▶ _Required action_
All of the data below is to be repeated exactly, except for the pictures.

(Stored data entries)
+ + + +

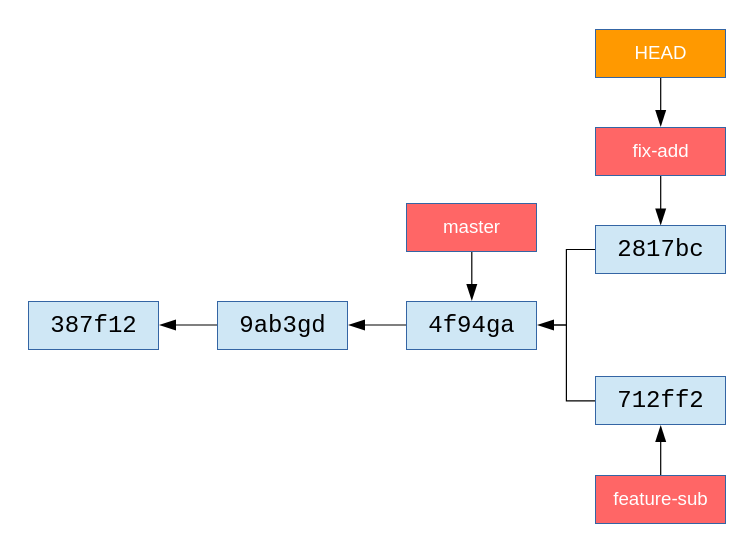
<!DOCTYPE html>
<html lang="en">
<head>
<meta charset="utf-8">
<title>Commit graph with branches</title>
<style>
:root {
  --paper: #ffffff;
  --line: #000000;
  --outline: #3465a4;
  --commit: #cfe7f5;
  --branch: #ff6666;
  --head: #ff9900;
}
* { box-sizing: border-box; }
html, body { margin: 0; }
body { width: 755px; height: 553px; overflow: hidden; background: var(--paper); }
.graph { position: relative; width: 755px; height: 553px; overflow: hidden; }
.edges { position: absolute; left: 0; top: 0; }
.edges .wire { fill: none; stroke: var(--line); stroke-width: 1.2; }
.node {
  position: absolute;
  left: var(--x);
  top: var(--y);
  width: 131px;
  height: 49px;
  display: flex;
  align-items: center;
  justify-content: center;
  border: 1px solid var(--outline);
  white-space: nowrap;
  line-height: 1;
}
.commit { background: var(--commit); color: #000000; font: 24px/1 "Liberation Mono", monospace; }
.ref { color: #ffffff; font: 18.7px/1 "Liberation Sans", sans-serif; }
.branch { background: var(--branch); }
.head { background: var(--head); }
</style>
</head>
<body>
<main class="graph">
  <svg class="edges" width="755" height="553" viewBox="0 0 755 553" aria-hidden="true">
    <defs>
      <polygon id="arrowhead" points="0,0 -17,-5.5 -17,5.5"/>
    </defs>
    <g class="wire">
      <path d="M218 325H170"/>
      <path d="M407 325H360"/>
      <path d="M596 249.5H566.4V325H548"/>
      <path d="M596 400.8H566.4V325H548"/>
      <path d="M471.8 251V290"/>
      <path d="M660.7 77V116"/>
      <path d="M660.7 175V214"/>
      <path d="M660.7 475V436"/>
    </g>
    <use href="#arrowhead" transform="translate(159 325) rotate(180)"/>
    <use href="#arrowhead" transform="translate(348 325) rotate(180)"/>
    <use href="#arrowhead" transform="translate(537 325) rotate(180)"/>
    <use href="#arrowhead" transform="translate(471.8 301) rotate(90)"/>
    <use href="#arrowhead" transform="translate(660.7 127) rotate(90)"/>
    <use href="#arrowhead" transform="translate(660.7 225.5) rotate(90)"/>
    <use href="#arrowhead" transform="translate(660.7 425) rotate(-90)"/>
  </svg>

  <div class="node ref head" style="--x:595px;--y:29px">HEAD</div>
  <div class="node ref branch" style="--x:595px;--y:127px">fix-add</div>
  <div class="node ref branch" style="--x:406px;--y:203px">master</div>
  <div class="node ref branch" style="--x:595px;--y:475px">feature-sub</div>

  <div class="node commit" style="--x:28px;--y:301px">387f12</div>
  <div class="node commit" style="--x:217px;--y:301px">9ab3gd</div>
  <div class="node commit" style="--x:406px;--y:301px">4f94ga</div>
  <div class="node commit" style="--x:595px;--y:225px">2817bc</div>
  <div class="node commit" style="--x:595px;--y:376px">712ff2</div>
</main>
</body>
</html>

+ + + +

▶ _The answer_
<!DOCTYPE html>
<html lang="en">
<head>
<meta charset="utf-8">
<title>Commit graph with branches</title>
<style>
:root {
  --paper: #ffffff;
  --line: #000000;
  --outline: #3465a4;
  --commit: #cfe7f5;
  --branch: #ff6666;
  --head: #ff9900;
}
* { box-sizing: border-box; }
html, body { margin: 0; }
body { width: 755px; height: 553px; overflow: hidden; background: var(--paper); }
.graph { position: relative; width: 755px; height: 553px; overflow: hidden; }
.edges { position: absolute; left: 0; top: 0; }
.edges .wire { fill: none; stroke: var(--line); stroke-width: 1.2; }
.node {
  position: absolute;
  left: var(--x);
  top: var(--y);
  width: 131px;
  height: 49px;
  display: flex;
  align-items: center;
  justify-content: center;
  border: 1px solid var(--outline);
  white-space: nowrap;
  line-height: 1;
}
.commit { background: var(--commit); color: #000000; font: 24px/1 "Liberation Mono", monospace; }
.ref { color: #ffffff; font: 18.7px/1 "Liberation Sans", sans-serif; }
.branch { background: var(--branch); }
.head { background: var(--head); }
</style>
</head>
<body>
<main class="graph">
  <svg class="edges" width="755" height="553" viewBox="0 0 755 553" aria-hidden="true">
    <defs>
      <polygon id="arrowhead" points="0,0 -17,-5.5 -17,5.5"/>
    </defs>
    <g class="wire">
      <path d="M218 325H170"/>
      <path d="M407 325H360"/>
      <path d="M596 249.5H566.4V325H548"/>
      <path d="M596 400.8H566.4V325H548"/>
      <path d="M471.8 251V290"/>
      <path d="M660.7 77V116"/>
      <path d="M660.7 175V214"/>
      <path d="M660.7 475V436"/>
    </g>
    <use href="#arrowhead" transform="translate(159 325) rotate(180)"/>
    <use href="#arrowhead" transform="translate(348 325) rotate(180)"/>
    <use href="#arrowhead" transform="translate(537 325) rotate(180)"/>
    <use href="#arrowhead" transform="translate(471.8 301) rotate(90)"/>
    <use href="#arrowhead" transform="translate(660.7 127) rotate(90)"/>
    <use href="#arrowhead" transform="translate(660.7 225.5) rotate(90)"/>
    <use href="#arrowhead" transform="translate(660.7 425) rotate(-90)"/>
  </svg>

  <div class="node ref head" style="--x:595px;--y:29px">HEAD</div>
  <div class="node ref branch" style="--x:595px;--y:127px">fix-add</div>
  <div class="node ref branch" style="--x:406px;--y:203px">master</div>
  <div class="node ref branch" style="--x:595px;--y:475px">feature-sub</div>

  <div class="node commit" style="--x:28px;--y:301px">387f12</div>
  <div class="node commit" style="--x:217px;--y:301px">9ab3gd</div>
  <div class="node commit" style="--x:406px;--y:301px">4f94ga</div>
  <div class="node commit" style="--x:595px;--y:225px">2817bc</div>
  <div class="node commit" style="--x:595px;--y:376px">712ff2</div>
</main>
</body>
</html>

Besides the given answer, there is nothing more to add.